Want to Feed Birds? Leave Your Perennials Standing
Life flutters along in a perennial garden, even when it’s quiet and cold. As the growing season ends, the ovaries of certain flowers mature and ripen into fruits containing seeds. The whole fruiting structure is known as an “infructescence”—a seed head. And if you refrain from cutting them back, barring a major weather event, they’ll stick around until spring.
Winter seed heads bring an additional texture to your garden, says Margarita Poulson, curator of the Water Garden. When the rain falls on dried-out seed heads, “they look like little crystals.”
Plus, leaving your native perennials uncut through the winter season can help support a wide range of insects and birds. Amid a global biodiversity crisis, which on land has been driven primarily by habitat destruction and land use, this is no trivial thing. Bird and insect populations are in alarming states of decline. Broad-scale government action is urgently needed—as nations recently agreed at the United Nations Biodiversity Conference (COP15) in Montreal—but small efforts can help, too.
“Seed heads are bird feeders on stalks, and unlike artificial bird feeders, they don’t concentrate birds as much in a way that can promote avian diseases,” says Will Lenihan, gardener of the Native Flora Garden. Many insects, too, overwinter at the bases of plants or in their hollow stems, as well as in layers of accumulated organic material, like leaf litter.
If you take a stroll through the Discovery Garden in the winter, native perennial stalks and seed heads are hard to miss. Designed as an array of immersive habitats, the Discovery Garden is meant to be a home for birds and other animals, explains Jenny Blackwell, curator of the Discovery Garden. As the weather cools, the meadow habitat becomes architectural and punctuated with fluff; missing chunks of seeds and grasses offer a signal that birds have been snacking.
“A lot of people like a more manicured approach,” says Blackwell. “But to me, this is so much more interesting.”
Lenihan recommends waiting to cut back perennials until you see pollinators flying around and temperatures are consistently around 50 degrees Fahrenheit (in the Northeast, that’s around March or April). Some stems, like those in the family Asteraceae, become even wider and more hospitable for insects if you’re able to leave them intact for multiple winters in a row.
As you plan next year’s plantings, consider including some native perennials that you can leave up throughout the winter. (And be sure to purchase plants or seeds that were not treated with pesticides.)
Below are some Brooklyn Botanic Garden staff favorites:
Aster (Symphyotrichum sp.)
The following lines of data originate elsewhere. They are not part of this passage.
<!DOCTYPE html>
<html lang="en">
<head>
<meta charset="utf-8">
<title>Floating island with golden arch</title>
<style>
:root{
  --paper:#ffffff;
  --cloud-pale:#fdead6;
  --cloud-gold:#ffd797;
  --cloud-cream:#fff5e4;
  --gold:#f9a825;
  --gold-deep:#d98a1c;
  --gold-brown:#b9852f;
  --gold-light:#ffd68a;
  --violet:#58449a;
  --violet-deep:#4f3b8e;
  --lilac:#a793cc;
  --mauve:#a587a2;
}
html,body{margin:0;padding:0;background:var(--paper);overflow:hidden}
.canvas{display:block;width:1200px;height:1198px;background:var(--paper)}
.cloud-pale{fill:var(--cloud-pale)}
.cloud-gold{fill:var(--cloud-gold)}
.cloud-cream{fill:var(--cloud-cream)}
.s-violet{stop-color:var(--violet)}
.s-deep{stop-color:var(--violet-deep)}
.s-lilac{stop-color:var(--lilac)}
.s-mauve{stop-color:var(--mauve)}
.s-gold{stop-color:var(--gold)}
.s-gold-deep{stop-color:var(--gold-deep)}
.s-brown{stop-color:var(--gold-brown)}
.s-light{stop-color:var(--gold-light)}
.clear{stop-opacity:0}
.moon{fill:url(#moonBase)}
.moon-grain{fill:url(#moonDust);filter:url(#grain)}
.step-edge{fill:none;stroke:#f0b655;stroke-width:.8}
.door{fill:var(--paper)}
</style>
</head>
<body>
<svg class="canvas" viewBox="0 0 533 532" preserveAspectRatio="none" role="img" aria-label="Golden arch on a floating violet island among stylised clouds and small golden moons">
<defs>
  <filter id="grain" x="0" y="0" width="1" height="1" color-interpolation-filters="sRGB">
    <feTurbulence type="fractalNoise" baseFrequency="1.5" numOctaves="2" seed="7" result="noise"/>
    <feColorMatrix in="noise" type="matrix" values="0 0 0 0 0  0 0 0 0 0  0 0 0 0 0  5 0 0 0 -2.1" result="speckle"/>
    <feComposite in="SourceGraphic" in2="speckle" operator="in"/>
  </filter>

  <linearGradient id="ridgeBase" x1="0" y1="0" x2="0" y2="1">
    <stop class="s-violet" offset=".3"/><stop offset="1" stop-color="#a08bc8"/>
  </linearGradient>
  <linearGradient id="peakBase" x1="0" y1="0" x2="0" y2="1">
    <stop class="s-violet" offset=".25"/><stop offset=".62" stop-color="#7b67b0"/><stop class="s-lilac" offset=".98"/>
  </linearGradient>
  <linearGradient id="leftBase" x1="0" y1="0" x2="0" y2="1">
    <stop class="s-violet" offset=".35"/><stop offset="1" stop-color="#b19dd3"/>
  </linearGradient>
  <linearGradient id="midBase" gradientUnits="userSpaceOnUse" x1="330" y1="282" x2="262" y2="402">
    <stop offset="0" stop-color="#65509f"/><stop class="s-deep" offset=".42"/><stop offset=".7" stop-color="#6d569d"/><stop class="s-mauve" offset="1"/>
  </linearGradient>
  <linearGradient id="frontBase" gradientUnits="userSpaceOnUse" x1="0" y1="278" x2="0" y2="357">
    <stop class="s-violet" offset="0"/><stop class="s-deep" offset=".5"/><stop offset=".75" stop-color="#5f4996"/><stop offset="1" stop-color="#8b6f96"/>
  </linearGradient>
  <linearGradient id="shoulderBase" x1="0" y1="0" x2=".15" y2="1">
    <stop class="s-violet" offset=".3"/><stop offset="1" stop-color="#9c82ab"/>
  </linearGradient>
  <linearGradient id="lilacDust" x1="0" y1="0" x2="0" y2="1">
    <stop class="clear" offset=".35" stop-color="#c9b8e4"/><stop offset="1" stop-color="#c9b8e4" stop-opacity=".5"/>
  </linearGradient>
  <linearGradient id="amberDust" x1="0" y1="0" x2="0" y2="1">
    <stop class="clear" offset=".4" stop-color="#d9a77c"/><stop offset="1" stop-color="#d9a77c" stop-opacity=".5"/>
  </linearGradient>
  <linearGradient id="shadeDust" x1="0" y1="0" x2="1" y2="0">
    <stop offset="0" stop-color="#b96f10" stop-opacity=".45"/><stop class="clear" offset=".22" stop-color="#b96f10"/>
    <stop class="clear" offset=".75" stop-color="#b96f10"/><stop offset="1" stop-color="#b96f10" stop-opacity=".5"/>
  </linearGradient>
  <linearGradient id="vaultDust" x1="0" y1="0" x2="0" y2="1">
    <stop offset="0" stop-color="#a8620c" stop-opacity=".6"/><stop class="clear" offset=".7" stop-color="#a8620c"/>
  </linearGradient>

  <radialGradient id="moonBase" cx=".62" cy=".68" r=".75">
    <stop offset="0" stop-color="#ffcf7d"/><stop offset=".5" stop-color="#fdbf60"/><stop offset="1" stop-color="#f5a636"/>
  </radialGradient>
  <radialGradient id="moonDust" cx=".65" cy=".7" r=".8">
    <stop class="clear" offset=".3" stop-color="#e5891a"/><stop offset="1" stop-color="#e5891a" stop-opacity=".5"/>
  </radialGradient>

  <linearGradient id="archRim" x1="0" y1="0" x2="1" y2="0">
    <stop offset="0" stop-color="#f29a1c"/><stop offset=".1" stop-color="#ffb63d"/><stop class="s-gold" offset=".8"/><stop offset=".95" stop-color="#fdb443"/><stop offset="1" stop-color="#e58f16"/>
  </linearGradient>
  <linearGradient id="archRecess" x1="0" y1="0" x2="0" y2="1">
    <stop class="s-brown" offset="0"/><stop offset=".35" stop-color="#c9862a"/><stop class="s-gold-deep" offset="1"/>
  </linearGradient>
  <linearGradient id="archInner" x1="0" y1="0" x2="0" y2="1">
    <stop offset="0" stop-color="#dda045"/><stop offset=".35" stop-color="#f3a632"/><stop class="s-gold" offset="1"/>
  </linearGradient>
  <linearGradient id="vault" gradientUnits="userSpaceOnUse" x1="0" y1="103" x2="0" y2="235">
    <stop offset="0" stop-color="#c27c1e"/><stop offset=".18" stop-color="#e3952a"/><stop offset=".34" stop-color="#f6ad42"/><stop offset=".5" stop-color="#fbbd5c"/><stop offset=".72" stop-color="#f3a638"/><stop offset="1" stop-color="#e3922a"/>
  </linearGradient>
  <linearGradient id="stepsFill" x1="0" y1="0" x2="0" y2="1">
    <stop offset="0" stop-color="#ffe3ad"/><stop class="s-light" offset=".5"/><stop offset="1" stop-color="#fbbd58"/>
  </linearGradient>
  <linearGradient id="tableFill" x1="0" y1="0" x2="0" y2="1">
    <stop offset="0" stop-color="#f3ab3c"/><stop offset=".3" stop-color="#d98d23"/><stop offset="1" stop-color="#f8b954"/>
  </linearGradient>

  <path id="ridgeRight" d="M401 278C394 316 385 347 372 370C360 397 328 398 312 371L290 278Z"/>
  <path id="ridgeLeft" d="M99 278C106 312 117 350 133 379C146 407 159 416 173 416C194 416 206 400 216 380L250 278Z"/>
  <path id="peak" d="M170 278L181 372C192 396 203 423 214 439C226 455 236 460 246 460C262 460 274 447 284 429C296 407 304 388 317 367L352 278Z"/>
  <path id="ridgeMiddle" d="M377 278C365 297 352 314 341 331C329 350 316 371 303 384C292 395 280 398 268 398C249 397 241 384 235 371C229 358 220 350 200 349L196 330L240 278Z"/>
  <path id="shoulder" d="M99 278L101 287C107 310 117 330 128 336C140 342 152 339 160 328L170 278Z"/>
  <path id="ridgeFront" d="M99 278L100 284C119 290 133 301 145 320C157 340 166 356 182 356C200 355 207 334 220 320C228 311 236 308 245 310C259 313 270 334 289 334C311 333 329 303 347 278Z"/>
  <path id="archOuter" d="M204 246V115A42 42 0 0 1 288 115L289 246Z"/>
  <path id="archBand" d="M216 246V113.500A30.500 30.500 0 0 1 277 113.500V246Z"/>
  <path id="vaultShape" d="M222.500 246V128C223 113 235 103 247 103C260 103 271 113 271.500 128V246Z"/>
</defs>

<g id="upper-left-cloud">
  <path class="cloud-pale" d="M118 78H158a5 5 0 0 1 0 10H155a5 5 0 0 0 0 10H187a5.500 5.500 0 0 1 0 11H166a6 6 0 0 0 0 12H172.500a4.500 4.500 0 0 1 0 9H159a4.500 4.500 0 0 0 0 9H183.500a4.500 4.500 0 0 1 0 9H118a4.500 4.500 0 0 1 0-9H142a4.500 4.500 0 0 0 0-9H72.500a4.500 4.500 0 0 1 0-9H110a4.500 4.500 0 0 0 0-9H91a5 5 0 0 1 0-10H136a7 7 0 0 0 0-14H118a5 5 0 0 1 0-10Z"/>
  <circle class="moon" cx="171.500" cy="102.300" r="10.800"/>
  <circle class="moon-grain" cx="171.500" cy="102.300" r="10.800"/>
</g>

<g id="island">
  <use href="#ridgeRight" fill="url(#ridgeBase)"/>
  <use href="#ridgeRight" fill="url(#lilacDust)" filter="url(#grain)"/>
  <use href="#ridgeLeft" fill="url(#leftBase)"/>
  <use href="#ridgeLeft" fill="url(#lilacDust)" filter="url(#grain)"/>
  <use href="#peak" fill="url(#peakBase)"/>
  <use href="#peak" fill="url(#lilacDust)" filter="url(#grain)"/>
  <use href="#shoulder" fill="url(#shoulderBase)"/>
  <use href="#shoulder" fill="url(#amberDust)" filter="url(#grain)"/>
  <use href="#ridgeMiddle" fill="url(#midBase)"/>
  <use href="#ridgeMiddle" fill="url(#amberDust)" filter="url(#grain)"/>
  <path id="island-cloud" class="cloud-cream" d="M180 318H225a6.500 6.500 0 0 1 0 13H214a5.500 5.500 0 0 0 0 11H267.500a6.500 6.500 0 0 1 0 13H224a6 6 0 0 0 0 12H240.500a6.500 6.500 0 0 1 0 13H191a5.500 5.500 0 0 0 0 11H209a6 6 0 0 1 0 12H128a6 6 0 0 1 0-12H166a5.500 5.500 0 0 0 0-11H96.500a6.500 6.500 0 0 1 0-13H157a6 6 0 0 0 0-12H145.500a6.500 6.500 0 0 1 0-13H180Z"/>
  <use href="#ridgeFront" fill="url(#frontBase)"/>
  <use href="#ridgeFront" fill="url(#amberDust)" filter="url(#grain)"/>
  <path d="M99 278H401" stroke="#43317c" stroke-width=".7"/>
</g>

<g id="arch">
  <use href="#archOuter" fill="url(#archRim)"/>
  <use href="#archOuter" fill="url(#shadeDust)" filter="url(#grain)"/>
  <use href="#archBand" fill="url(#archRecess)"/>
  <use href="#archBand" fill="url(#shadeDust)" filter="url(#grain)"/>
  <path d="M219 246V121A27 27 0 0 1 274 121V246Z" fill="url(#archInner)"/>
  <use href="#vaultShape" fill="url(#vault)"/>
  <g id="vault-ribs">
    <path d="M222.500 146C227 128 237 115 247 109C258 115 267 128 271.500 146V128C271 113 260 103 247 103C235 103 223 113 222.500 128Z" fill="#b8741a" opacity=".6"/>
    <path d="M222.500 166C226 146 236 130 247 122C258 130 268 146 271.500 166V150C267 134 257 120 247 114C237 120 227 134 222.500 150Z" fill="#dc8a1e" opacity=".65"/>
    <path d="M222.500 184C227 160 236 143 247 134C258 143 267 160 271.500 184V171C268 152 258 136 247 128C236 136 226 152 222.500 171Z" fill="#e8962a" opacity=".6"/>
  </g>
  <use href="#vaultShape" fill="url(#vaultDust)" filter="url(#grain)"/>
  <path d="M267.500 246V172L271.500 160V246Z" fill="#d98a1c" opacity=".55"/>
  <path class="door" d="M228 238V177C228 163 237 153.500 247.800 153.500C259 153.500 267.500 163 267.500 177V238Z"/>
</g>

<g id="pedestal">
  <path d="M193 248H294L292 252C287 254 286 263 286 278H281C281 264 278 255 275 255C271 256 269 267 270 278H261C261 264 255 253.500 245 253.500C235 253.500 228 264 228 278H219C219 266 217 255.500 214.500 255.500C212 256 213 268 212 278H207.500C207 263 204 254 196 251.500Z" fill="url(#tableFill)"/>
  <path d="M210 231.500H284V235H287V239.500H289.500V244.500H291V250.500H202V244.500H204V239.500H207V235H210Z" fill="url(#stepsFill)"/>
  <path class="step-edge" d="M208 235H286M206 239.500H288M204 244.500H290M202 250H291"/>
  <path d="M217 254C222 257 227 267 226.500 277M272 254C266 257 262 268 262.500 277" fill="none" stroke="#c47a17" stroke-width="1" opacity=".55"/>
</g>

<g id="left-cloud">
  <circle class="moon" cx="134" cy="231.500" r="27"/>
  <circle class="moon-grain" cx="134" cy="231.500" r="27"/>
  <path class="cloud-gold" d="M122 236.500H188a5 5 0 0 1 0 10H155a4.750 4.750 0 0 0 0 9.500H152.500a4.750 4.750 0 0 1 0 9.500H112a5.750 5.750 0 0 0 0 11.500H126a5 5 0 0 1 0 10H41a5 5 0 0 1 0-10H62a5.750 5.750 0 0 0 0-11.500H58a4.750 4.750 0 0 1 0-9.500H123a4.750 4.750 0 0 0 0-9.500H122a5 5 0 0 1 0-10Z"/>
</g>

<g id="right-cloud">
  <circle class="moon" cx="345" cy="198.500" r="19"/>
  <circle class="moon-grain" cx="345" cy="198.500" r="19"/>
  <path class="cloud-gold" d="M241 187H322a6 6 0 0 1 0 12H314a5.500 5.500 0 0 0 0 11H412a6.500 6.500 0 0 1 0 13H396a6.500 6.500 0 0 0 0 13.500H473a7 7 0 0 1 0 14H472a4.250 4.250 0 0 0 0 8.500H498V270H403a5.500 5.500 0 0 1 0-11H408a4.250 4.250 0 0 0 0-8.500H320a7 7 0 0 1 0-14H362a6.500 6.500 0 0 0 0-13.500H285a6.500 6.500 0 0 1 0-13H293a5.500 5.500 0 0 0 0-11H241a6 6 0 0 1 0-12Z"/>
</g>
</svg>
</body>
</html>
Nuthatches, towhees, goldfinches, cardinals, and chickadees all feed on the seeds of aster species throughout the winter, says Lenihan. Their stems can host stem-nesting bees, and the caterpillars of the pearl crescent butterfly overwinter at the base of the smooth aster (Symphyotrichum laeve).
Joe-pye weed (Eutrocheum sp.)
Joe-pye weed is an easy wildflower for home gardeners to grow, says Poulson. In the winter, these plants offer seeds for birds and an inviting hollow stem for solitary bees and other insects. “It’s a little protection, a winter house.”
Goldenrod (Solidago sp.)
Goldenrod plants are “really one of our best bird food sources in the winter,” says Blackwell. Additionally, says Lenihan, many goldenrods will exhibit odd swellings on the stems called galls that are caused by the larvae of moths, flies, or midges living inside the stem. Birds like woodpeckers will open the galls to access vital winter protein.
Mountain mint (Pycnanthemum muticum)
Mountain mint (Pycnanthemum muticum), one of Blackwell’s favorite plants, is well-known as a pollinator magnet in the summertime. In the winter, its clustered capsules turn silvery in the frosty air.
Willowleaf sunflower (Helianthus salicifolius)
The winding shape of a bare willowleaf sunflower seed head against the sky is dramatic and memorable. Plus, the seeds of Helianthus are great winter food for chickadees, titmice, cardinals, nuthatches, and juncos, says Lenihan.
Little bluestem (Schizachyrium scoparium)
Little bluestem (Schizachyrium scoparium) is a perennial grass native to eastern North America that can attract many birds for its seeds and habitat, from buntings to common yellowthroats. Bumble bee queens also nest at the base of Schizachyrium scoparium and other bunch grasses, says Lenihan.
“Schizachyrium scoparium seed heads look particularly beautiful when planted where they can be backlit by the setting, low winter sun, which will make the seeds appear to glow,” he adds.